"The Great Gilly Hopkins" by Katherine Paterson is a great story of a young girl, Gilly, who is moved around from one foster home to another. I think that she is scared on the inside and just wants someone to be there to guide and protect her. Gilly wants to control every situation that she is in so that she seems like the bigger one in the household. When she comes home from school Trotter, her foster mother, offers her a snack. Although Gilly may have been hungry she ignores Trotter and runs up to her room and slams the door behind her. Gilly doesn't want to seem vulernable to anyone. I also enjoyed how I could feel the emotions Gilly was feeling throughout the story in the text. When Agnes, a girl from Gilly's class, wants to hang out with her Gilly is annoyed. The reader is able to be inside of GIlly's thoughts when she says, "We? Are you kidding?" I could feel so much annoyance through that small line. I think the author did a great job of adding those small details throughout the entire story. I think that the big idea for this story is to show children that what they have now might not be their "ideal" situation but they should appreciate every minute because no one knows when it may be taken away. ( )
  laurenbutcher | Mar 8, 2014 |
Showing 1-5 of 65 (next | show all)
One of my favorites from grade school. Despite her hatred towards her adoptive family, one of my favorite Gilly moments is where she teaches WE (the little boy) to stand up for himself by saying "Get the hell outta my way!"
I would recommend this to anyone, regardless of the age group.
added by leedavies777 | editnew york times
 

» Add other authors (10 possible)

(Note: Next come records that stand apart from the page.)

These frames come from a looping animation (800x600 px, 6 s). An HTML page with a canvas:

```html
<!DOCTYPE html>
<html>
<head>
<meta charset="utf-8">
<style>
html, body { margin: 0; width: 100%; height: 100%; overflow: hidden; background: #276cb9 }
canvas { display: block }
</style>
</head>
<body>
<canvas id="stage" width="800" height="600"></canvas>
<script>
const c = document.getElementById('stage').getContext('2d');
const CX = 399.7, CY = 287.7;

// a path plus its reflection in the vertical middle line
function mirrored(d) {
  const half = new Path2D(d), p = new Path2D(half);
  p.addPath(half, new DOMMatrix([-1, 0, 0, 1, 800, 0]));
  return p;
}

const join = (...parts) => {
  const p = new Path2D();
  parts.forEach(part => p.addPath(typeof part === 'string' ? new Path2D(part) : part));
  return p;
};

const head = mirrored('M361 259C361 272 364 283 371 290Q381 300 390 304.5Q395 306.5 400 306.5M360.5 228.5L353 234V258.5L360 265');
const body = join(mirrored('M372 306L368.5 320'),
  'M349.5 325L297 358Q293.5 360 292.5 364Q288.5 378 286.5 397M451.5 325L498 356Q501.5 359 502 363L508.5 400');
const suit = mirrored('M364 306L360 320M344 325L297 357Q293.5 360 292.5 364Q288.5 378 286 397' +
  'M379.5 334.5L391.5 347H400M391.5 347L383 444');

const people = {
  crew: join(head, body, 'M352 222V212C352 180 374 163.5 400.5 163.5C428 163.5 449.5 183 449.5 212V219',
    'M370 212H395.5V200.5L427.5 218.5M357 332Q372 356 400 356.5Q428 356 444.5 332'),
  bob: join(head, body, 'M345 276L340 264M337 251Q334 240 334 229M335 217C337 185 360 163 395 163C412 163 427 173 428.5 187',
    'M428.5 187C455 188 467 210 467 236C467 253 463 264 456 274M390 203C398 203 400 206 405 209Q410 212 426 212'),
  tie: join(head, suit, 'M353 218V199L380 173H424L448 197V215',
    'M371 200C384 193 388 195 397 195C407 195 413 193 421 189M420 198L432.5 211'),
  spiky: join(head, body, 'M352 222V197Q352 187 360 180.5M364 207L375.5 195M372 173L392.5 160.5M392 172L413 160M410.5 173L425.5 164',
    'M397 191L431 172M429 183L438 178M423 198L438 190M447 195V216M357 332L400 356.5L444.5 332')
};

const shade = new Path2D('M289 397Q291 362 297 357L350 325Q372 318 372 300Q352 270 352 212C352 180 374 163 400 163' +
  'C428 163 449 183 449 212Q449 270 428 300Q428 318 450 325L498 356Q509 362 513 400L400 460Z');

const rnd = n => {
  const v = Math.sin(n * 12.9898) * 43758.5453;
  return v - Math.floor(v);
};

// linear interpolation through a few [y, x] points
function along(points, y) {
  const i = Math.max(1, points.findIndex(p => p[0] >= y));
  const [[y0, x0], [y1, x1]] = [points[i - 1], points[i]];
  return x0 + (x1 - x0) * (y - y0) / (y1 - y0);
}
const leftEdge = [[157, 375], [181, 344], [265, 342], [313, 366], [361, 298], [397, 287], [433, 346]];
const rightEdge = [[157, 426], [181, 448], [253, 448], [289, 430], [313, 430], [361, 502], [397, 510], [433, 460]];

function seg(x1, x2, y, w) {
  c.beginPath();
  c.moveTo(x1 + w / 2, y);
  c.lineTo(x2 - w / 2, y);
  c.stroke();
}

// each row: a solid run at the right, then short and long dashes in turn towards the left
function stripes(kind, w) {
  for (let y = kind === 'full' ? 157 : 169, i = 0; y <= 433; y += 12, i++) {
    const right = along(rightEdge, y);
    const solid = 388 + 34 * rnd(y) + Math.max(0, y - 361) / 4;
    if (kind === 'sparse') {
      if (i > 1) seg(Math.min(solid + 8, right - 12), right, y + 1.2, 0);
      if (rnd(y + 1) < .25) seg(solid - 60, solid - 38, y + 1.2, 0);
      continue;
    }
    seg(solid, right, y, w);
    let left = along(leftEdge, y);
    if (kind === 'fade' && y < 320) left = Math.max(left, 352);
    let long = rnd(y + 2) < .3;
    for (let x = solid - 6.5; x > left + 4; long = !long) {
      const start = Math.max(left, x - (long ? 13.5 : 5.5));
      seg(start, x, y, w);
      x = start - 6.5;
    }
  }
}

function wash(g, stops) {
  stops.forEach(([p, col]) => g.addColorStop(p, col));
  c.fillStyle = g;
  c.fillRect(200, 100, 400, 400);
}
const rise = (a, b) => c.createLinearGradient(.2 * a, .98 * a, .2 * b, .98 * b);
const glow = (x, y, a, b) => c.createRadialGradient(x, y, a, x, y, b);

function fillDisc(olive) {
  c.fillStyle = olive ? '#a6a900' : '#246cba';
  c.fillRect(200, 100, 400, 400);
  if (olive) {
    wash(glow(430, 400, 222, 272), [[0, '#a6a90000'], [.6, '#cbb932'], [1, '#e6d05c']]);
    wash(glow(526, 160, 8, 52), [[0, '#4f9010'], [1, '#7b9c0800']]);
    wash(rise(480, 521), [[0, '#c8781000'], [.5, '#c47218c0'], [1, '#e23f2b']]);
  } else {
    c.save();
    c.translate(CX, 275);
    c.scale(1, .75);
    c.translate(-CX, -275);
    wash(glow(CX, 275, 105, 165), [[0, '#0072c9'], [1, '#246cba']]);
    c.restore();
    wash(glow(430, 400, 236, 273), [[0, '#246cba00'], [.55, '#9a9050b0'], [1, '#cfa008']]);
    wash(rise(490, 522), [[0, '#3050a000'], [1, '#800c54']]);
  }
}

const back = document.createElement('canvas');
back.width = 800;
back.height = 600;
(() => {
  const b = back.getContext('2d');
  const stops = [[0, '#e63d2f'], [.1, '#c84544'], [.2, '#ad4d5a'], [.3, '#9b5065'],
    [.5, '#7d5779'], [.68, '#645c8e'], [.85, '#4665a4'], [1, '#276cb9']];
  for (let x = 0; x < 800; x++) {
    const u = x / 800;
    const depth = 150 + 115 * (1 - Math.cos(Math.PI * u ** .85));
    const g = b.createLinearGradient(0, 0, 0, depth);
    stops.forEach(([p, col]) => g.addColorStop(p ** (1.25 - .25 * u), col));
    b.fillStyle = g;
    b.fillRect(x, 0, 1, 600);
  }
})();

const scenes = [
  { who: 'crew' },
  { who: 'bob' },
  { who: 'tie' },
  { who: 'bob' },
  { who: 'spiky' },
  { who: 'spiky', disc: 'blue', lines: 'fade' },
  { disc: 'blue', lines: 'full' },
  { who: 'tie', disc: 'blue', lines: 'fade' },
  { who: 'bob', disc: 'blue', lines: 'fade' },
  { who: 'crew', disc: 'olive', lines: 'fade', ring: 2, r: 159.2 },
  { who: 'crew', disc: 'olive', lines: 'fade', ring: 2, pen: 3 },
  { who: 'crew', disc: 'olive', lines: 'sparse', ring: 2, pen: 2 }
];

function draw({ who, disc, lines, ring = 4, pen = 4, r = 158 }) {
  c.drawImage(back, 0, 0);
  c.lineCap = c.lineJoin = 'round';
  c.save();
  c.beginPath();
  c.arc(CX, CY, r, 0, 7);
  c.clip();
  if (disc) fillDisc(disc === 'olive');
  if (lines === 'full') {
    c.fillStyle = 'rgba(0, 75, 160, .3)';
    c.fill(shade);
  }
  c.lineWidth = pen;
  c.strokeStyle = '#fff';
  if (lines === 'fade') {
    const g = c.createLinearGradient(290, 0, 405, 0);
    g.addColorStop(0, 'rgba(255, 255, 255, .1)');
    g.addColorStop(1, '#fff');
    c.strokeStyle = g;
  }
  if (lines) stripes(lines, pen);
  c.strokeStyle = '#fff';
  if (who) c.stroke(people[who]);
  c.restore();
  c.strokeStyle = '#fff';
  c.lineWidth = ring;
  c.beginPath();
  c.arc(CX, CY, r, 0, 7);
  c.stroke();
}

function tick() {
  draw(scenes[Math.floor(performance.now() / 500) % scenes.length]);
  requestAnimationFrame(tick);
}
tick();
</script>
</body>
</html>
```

Author nameRoleType of authorWork?Status
Katherine Patersonprimary authorall editionsconfirmed
Berthelius, MarieTranslatorsecondary authorsome editionsconfirmed
You must log in to edit Common Knowledge data.
For more help see the Common Knowledge help page.
Series (with order)
Canonical title
Original title
Alternative titles
Original publication date
People/Characters
Important places
Important events
Related movies
Awards and honors
Epigraph
Dedication
For Mary
from her real and adopted mother with love
First words
"Gilly," said Miss Ellis with a shake of her long blonde hair toward the passenger in the back seat.
Quotations
Last words
(Click to show. Warning: May contain spoilers.)
Disambiguation notice
Publisher's editors
Blurbers
Publisher series

References to this work on external resources.

Wikipedia in English (1)

Book description
Haiku summary

Amazon.com Amazon.com Review (ISBN 0064402010, Paperback)

Gilly Hopkins is a determined-to-be-unpleasant 11-year-old foster kid who the reader can't help but like by the end. Gilly has been in the foster system all her life, and she dreams of getting back to her (as she imagines) wonderful mother. (The mother makes these longings worse by writing the occasional letter.) Gilly is all the more determined to leave after she's placed in a new foster home with a "gross guardian and a freaky kid." But she soon learns about illusions--the hard way. This Newbery Honor Book manages to treat a somewhat grim, and definitely grown-up theme with love and humor, making it a terrific read for a young reader who's ready to learn that "happy" and "ending" don't always go together. (Ages 9 to 12) --Richard Farr

(retrieved from Amazon Mon, 30 Sep 2013 13:29:44 -0400)

(see all 7 descriptions)

An eleven-year-old foster child tries to cope with her longings and fears as she schemes against everyone who tries to be friendly.

» see all 2 descriptions

Quick Links

Swap Ebooks Audio
259 avail.
21 wanted
5 pay2 pay

Popular covers

Rating

Average: (3.8)
0.5 1
1 3
1.5 3
2 11
2.5 9
3 65
3.5 15
4 102
4.5 12
5 65

Audible.com

An edition of this book was published by Audible.com.

See editions

Is this you?

Become a LibraryThing Author.

 

Help/FAQs | About | Privacy/Terms | Blog | Contact | LibraryThing.com | APIs | WikiThing | Common Knowledge | Legacy Libraries | Early Reviewers | 89,503,351 books! | Top bar: Always visible